Reviewed at the Tribeca Film Festival
The original title of writer/director Daniel Schecter’s film, Safe Spaces, was, of course, ironic. As Schechter illustrates in this big-hearted, infinitely human comedy, no place is really safe: the soul is pre-programmed for being hurt — and for hurting others, whether it wants to or not.
Justin Long — an actor with the face of a baby if that baby had Brooke Shields’ eyebrows — plays Josh, a good-natured but aimless adjunct professor of creative writing at a New York City college, where it seems the simple act of opening his mouth is enough to set off trigger alarms and righteous indignation among his students and co-workers. Accordingly, an unfortunate conversation with one student spins wildly out of control and soon Josh is sitting in front of a pair of administrators whose attitude toward him is one part intervention and two parts Spanish Inquisition.
The scene is played for uncomfortable laughs, but Schechter isn’t interested in branding Josh’s adversaries as Inclusion Nazis. Instead, he bestows on them the same measure of compassion he affords Josh. Their only flaw is that they are human: a species with naturally thin skin and an instinct to lash out.
The supporting cast masterfully fleshes out these sensitive souls, each of them searching futilely for their own safe spaces: Josh’s father (The West Wing’s Richard Schiff) is trapped in a second marriage from Hell. His mother (Fran Drescher) is losing her original safe haven, her childhood home, recently vacated by her dying mother (Lynn Cohen). His sister (Kate Berlant) is slumming with Josh after a bad breakup.

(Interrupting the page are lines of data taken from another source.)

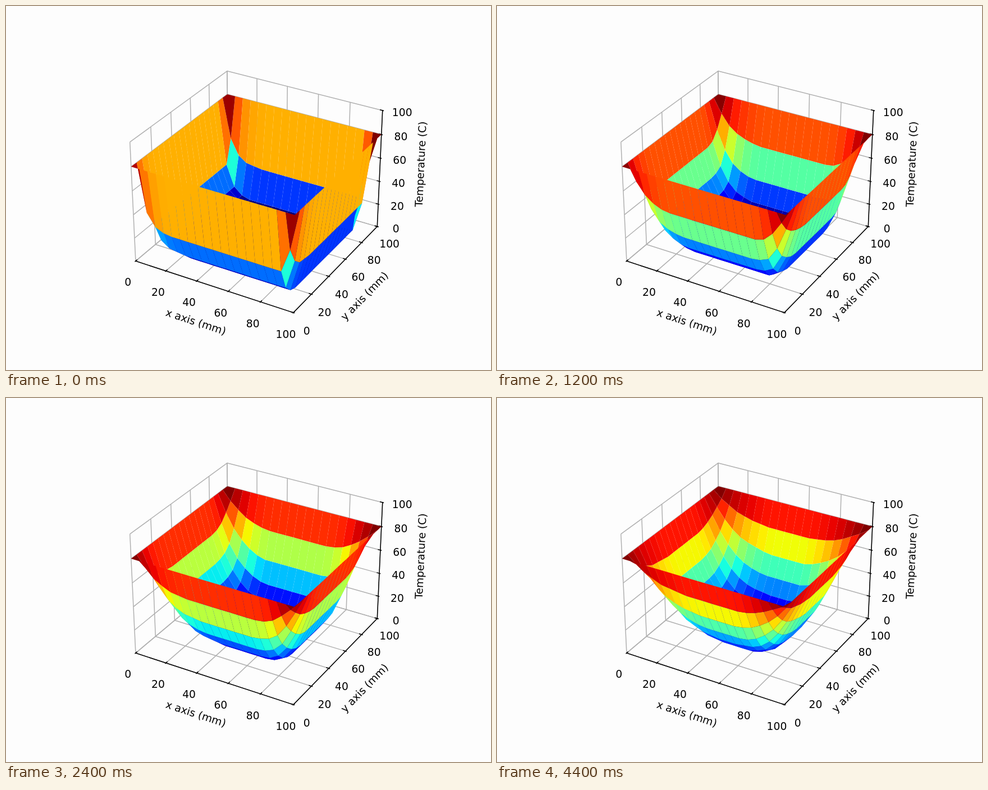
Write an HTML page with a canvas that moves like this. It is 864x648 px and loops after 4.8 s.

```html
<!DOCTYPE html>
<html lang="en">
<head>
<meta charset="utf-8">
<title>Plate temperature</title>
<style>
  html, body { margin: 0; width: 100%; height: 100%; overflow: hidden; background: #fdfdfd; }
  svg, canvas { position: absolute; left: 0; top: 0; width: 864px; height: 648px; }
  text { font: 18.75px "DejaVu Sans", sans-serif; text-anchor: middle; }
  path { fill: none; stroke-width: 1.5; }
  .grid { stroke: #b0b0b0; stroke-linejoin: round; }
  .axis { stroke: #000; stroke-linecap: square; }
  .tick { stroke: #000; }
</style>
</head>
<body>
<svg id="axes" viewBox="0 0 864 648"></svg>
<canvas id="surface" width="864" height="648"></canvas>
<script>
const N = 20, STEPS = 12, STEP_MS = 400, EDGE = 80;
const svg = document.getElementById('axes');
const ctx = document.getElementById('surface').getContext('2d');

// Perspective camera: elevation 30°, azimuth -60°, distance 10
const ELEV = Math.PI / 6, AZIM = -Math.PI / 3, DIST = 10, SCALE = 2704.5;
const se = Math.sin(ELEV), ce = Math.cos(ELEV), sa = Math.sin(AZIM), ca = Math.cos(AZIM);

function project([x, y, z]) {
  const a = (x / 100 - 0.5) * 1.190476;
  const b = (y / 100 - 0.5) * 1.190476;
  const c = (z / 100 - 0.5) * 0.892857;
  const near = 1 / (DIST - (ce * ca * a + ce * sa * b + se * c));
  return {
    x: 450.1 + SCALE * near * (ca * b - sa * a),
    y: 320.5 - SCALE * near * (ce * c - se * ca * a - se * sa * b),
    near
  };
}

function add(tag, attrs, content = '') {
  const el = document.createElementNS('http://www.w3.org/2000/svg', tag);
  for (const key in attrs) el.setAttribute(key, attrs[key]);
  el.textContent = content;
  svg.append(el);
}

function line(cls, ...points) {
  const d = points.map(project).map(p => p.x.toFixed(2) + ' ' + p.y.toFixed(2)).join('L');
  add('path', { class: cls, d: 'M' + d });
}

function tickLabel(value, point) {
  const p = project(point);
  add('text', { x: p.x, y: p.y + 14.8 }, value);
}

// Axis title, parallel to the edge that runs from one corner to another
function title(content, point, from, to) {
  const p = project(point), a = project(from), b = project(to);
  const angle = Math.atan2(b.y - a.y, b.x - a.x) * 180 / Math.PI;
  add('text', { transform: `translate(${p.x} ${p.y}) rotate(${angle})`, y: 5.2 }, content);
}

function drawAxes() {
  const ticks = [0, 20, 40, 60, 80, 100];
  const IN = 1.6, OUT = 0.8, PAD = 8.1, FAR = 17.6;
  const o = [0, 0, 0], px = [100, 0, 0], pxy = [100, 100, 0], top = [100, 100, 100];

  for (const v of ticks) {
    line('grid', [v, 0, 0], [v, 100, 0], [v, 100, 100]);
    line('grid', [100, v, 0], [0, v, 0], [0, v, 100]);
    line('grid', [0, 0, v], [0, 100, v], [100, 100, v]);
  }
  line('axis', o, px);
  line('axis', px, pxy);
  line('axis', pxy, top);
  for (const v of ticks) {
    line('tick', [v, -OUT, 0], [v, IN, 0]);
    line('tick', [100 + OUT, v, 0], [100 - IN, v, 0]);
    line('tick', [100 + OUT, 100, v], [100 - IN, 100, v]);
    tickLabel(v, [v, -PAD, -PAD]);
    tickLabel(v, [100 + PAD, v, -PAD]);
    tickLabel(v, [100 + PAD, 100 + PAD, v]);
  }
  title('x axis (mm)', [50, -FAR, -FAR], o, px);
  title('y axis (mm)', [100 + FAR, 50, -FAR], px, pxy);
  title('Temperature (C)', [100 + FAR, 100 + FAR, 50], pxy, top);
}

// Piecewise linear jet colour map
const RED = [[0, 0], [.35, 0], [.66, 1], [.89, 1], [1, .5]];
const GREEN = [[0, 0], [.125, 0], [.375, 1], [.64, 1], [.91, 0], [1, 0]];
const BLUE = [[0, .5], [.11, 1], [.34, 1], [.65, 0], [1, 0]];

function ramp(stops, t) {
  const k = Math.max(1, stops.findIndex(s => t <= s[0]));
  const [x0, y0] = stops[k - 1], [x1, y1] = stops[k];
  return Math.round(255 * (y0 + (y1 - y0) * (t - x0) / (x1 - x0)));
}

const jet = t => `rgb(${[RED, GREEN, BLUE].map(c => ramp(c, t))})`;

// One in-place relaxation sweep, kept in whole degrees
function relax(T) {
  for (let i = 1; i < N - 1; i++)
    for (let j = 1; j < N - 1; j++)
      T[i][j] = Math.floor((T[i - 1][j] + T[i + 1][j] + T[i][j - 1] + T[i][j + 1]) / 4);
}

function facets(T) {
  const at = (i, j) => project([i * 100 / (N - 1), j * 100 / (N - 1), T[i][j]]);
  const list = [];
  for (let i = 0; i < N - 1; i++)
    for (let j = 0; j < N - 1; j++) {
      const pts = [at(i, j), at(i + 1, j), at(i + 1, j + 1), at(i, j + 1)];
      list.push({
        pts,
        heat: (T[i][j] + T[i + 1][j] + T[i + 1][j + 1] + T[i][j + 1]) / 4,
        near: pts.reduce((sum, p) => sum + p.near, 0)
      });
    }
  const heats = list.map(f => f.heat);
  const min = Math.min(...heats), max = Math.max(...heats);
  for (const f of list) f.color = jet((f.heat - min) / (max - min));
  return list.sort((a, b) => a.near - b.near);
}

function simulate() {
  const rim = k => k === 0 || k === N - 1;
  const T = Array.from({ length: N }, (_, i) =>
    Array.from({ length: N }, (_, j) => rim(i) || rim(j) ? EDGE : 0));
  return Array.from({ length: STEPS }, () => {
    relax(T);
    return facets(T);
  });
}

function drawSurface(list) {
  ctx.clearRect(0, 0, 864, 648);
  for (const { pts, color } of list) {
    ctx.fillStyle = color;
    ctx.beginPath();
    for (const p of pts) ctx.lineTo(p.x, p.y);
    ctx.fill();
  }
}

drawAxes();
const states = simulate();
const start = performance.now();
let shown = -1;

function tick() {
  const step = Math.floor((performance.now() - start) / STEP_MS) % STEPS;
  if (step !== shown) drawSurface(states[shown = step]);
  requestAnimationFrame(tick);
}
tick();
</script>
</body>
</html>
```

What unites them all, like it or not, is the umbrella of family — in the end the only safe space that matters.